April 25, 2022

A huge amount of tiny plastic particles is currently drifting in the ocean. They are potentially life-threatening for marine life. Once in the ocean, microplastics can no longer be removed. Therefore, it is crucial to prevent them from entering the ocean in the first place.

What is more enjoyable than strolling barefoot on the beach? But what feels so pleasantly rugged and natural under your feet are not just grains of sand. Increasingly, also microplastic particles – plastic particles that are smaller than 5 millimetres in size – get mixed with the sand.

Microplastics on beaches are only a small part of the problem. A far greater quantity can be found in the world´s ocean. There are an estimated 5.25 trillion plastic particles floating on the surface of the ocean, which together weigh 269,000 tonnes. That is equivalent to the weight of about 2,150 blue whales. Bacteria and algae gradually colonise these plastic fragments, which in turn become heavier and sink. Even the depths of the ocean are now contaminated with microplastics.

Large becomes small

Where do all these plastic particles come from? Some of them are industrially produced or so-called primary microplastics. These are pellets, for example, which are used to manufacture new plastic products and can find their way into the environment during transport and the manufacturing process.

Tiny plastic beads, which are added to many cosmetics, skincare and household cleaning products, said to improve their ‘effectiveness’, are also considered primary microplastics. So too, are microfibres released from synthetic textiles when they are washed, or the abrasion from car tyres. In Europe alone, this last source contributes more than 550,000 tonnes of plastic to the environment per year.

Secondary microplastics on the other hand, refer to microparticles that are formed by the breaking up of larger pieces of plastic. The plastics become brittle due to UV rays, wind and waves and break down into progressively smaller pieces. Plastic waste also decomposes in this way in inland waters. The Rhone, for example, washes more than ten kilogrammes of microplastic from Lake Geneva into the Mediterranean every day.

Fatal consequences for marine life

Marine animals live on whatever happens to be in their surroundings. It is not surprising that microplastics get into their bodies – through their mouths when they feed or through their gills when they breathe.

To date, plastic particles have been detected in over a hundred animal species. Studies show that the largest sea creatures, such as the baleen whale, the manta ray or the basking shark, are the most affected. They all feed on plankton and thus ingest huge amounts of microplastics. Coupled with this are toxic additives such as plasticisers. These have an effect similar to hormones and impair fertility. In extreme cases they even cause ovaries to develop in male animals.

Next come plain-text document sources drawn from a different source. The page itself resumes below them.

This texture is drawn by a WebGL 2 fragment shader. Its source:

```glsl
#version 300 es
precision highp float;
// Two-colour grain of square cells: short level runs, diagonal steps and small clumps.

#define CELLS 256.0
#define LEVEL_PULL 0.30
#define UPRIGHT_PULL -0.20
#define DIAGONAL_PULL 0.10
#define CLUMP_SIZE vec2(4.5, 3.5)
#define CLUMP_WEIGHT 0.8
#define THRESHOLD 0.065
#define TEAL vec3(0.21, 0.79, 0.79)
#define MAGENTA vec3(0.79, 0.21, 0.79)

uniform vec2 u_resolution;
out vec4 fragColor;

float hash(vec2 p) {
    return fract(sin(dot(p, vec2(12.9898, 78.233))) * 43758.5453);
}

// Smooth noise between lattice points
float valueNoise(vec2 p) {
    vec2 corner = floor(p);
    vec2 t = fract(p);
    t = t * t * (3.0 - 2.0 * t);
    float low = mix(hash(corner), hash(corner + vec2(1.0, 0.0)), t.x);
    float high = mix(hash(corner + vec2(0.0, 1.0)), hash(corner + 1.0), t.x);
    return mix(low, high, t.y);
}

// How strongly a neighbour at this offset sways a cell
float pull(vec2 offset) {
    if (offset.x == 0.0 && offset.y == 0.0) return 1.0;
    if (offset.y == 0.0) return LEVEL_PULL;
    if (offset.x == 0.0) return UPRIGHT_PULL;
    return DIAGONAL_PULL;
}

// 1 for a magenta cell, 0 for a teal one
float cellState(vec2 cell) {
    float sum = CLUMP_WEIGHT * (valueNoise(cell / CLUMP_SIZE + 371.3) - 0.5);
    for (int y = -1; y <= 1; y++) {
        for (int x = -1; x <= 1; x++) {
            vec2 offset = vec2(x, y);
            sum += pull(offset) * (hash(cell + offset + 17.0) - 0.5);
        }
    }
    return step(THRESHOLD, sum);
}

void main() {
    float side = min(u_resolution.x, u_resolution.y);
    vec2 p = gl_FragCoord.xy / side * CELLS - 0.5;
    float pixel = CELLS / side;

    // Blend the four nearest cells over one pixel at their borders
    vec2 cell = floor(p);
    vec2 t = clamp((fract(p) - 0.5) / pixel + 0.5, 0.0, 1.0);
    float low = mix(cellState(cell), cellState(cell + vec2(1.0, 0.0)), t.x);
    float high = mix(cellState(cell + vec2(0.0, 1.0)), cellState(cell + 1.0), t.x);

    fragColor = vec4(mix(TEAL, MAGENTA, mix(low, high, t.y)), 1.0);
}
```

Flame retardants are also frequently added to plastic to reduce its flammability. These chemicals are carcinogenic. They are released from the microplastics and can cause tumours in fish. Microplastics also pose a potential injury risk. In smaller animals such as mussels or crabs, the sharp edges of the plastic particles injure the sensitive mucous membranes in the stomach, causing inflammation.

Microplastics are also dangerous for us humans. It has been detected in honey, beer, milk and tap water. Plastics are omnipresent today – from the Alps to the Arctic.

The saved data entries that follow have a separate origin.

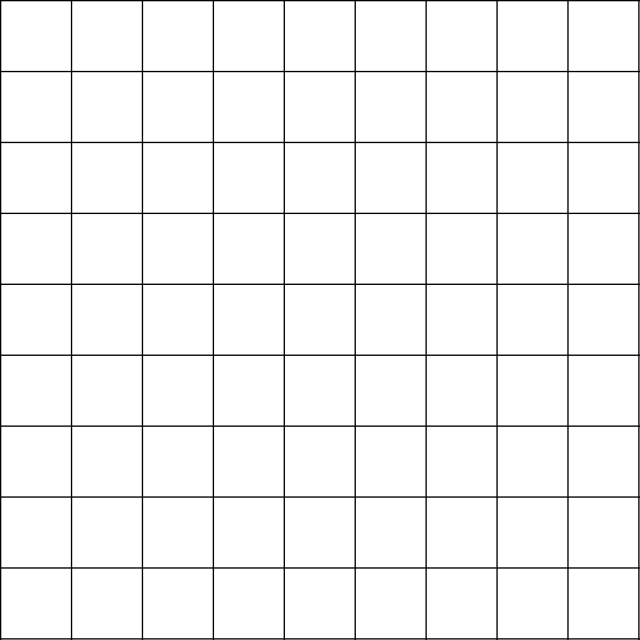
A Shadertoy shader for this pattern:

```glsl
// Draws a plain square grid of thin black lines on white paper.
// Each axis folds into one cell; the distance to the nearest line gives the
// exact share of the pixel that is inked, so edges stay smooth at any size.

const float PITCH = 0.11081;      // spacing of lines, nine cells across
const float INSET = 0.00098;      // first line centre from the left and top edges
const float LINE_WIDTH = 0.0021;
const vec3 PAPER = vec3(1.0);
const vec3 INK = vec3(0.0);

// Distance on each axis to the nearest line centre
vec2 lineDistance(vec2 p, float pitch) {
    return abs(fract(p / pitch + 0.5) - 0.5) * pitch;
}

// Overlap of a line with a pixel-wide box, as a share of the box
vec2 lineCoverage(vec2 dist, float width, vec2 pixel) {
    vec2 overlap = 0.5 * (width + pixel) - dist;
    return clamp(overlap, vec2(0.0), min(vec2(width), pixel)) / pixel;
}

void mainImage(out vec4 fragColor, in vec2 fragCoord) {
    vec2 pixel = 1.0 / iResolution.xy;
    vec2 uv = fragCoord * pixel;

    // Measure from the top left corner, where the grid starts
    vec2 p = vec2(uv.x, 1.0 - uv.y) - INSET;
    vec2 cover = lineCoverage(lineDistance(p, PITCH), LINE_WIDTH, pixel);

    // Union of the two line sets
    float ink = 1.0 - (1.0 - cover.x) * (1.0 - cover.y);
    fragColor = vec4(mix(PAPER, INK, ink), 1.0);
}
```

Campaign against microplastics in cosmetic products

Many cosmetic products still contain microplastic particles, even though the manufacturers could as well achieve the desired effect with more natural substances. “Beat the Microbead”, an international campaign comprising more than 60 organisations and with which OceanCare has been involved since 2014, has been working to combat this unacceptable state of affairs. A smartphone app enables consumers to check the ingredients of cosmetics and select products without microplastics. The Codecheck app can also be used to verify additional ingredients.

In Switzerland, OceanCare contacted manufacturers of skincare products in 2015 and subsequently discovered that some had replaced solid microplastics with natural substances such as sugar or silicic acid. Other manufacturers, however, had switched to no less harmful but invisible liquid or gel-like microplastics. As the industry is doing too little on a voluntary basis, OceanCare is advocating for a ban on the use of microplastics in cosmetics and household cleaning products in Switzerland.

Dangerous synthetic fibres

Synthetic clothing such as fleece jackets loses millions of microfibres with every wash. If these are not filtered, they enter the water cycle. When buying new textiles, make sure they do not contain synthetic fibres. Synthetic materials that you already own can be washed in a guppyfriend bag, which is designed to trap microfibres.

In 2018, OceanCare has participated in the consultations on the EU Commission´s directive on eco-design and energy label requirements. We argued that the installation of microfiber filters in washing machines and tumble dryers should become compulsory for certified manufacturers. The adoption of such a directive would significantly reduce the amount of microplastics found in waterways across Europe.

Microplastics are a major threat to marine life. We can all contribute to reducing the number of particles entering the water through our behaviour. And we all should do so.

Infograph on Microplastics

Download Infograph onMicroplastics as pdf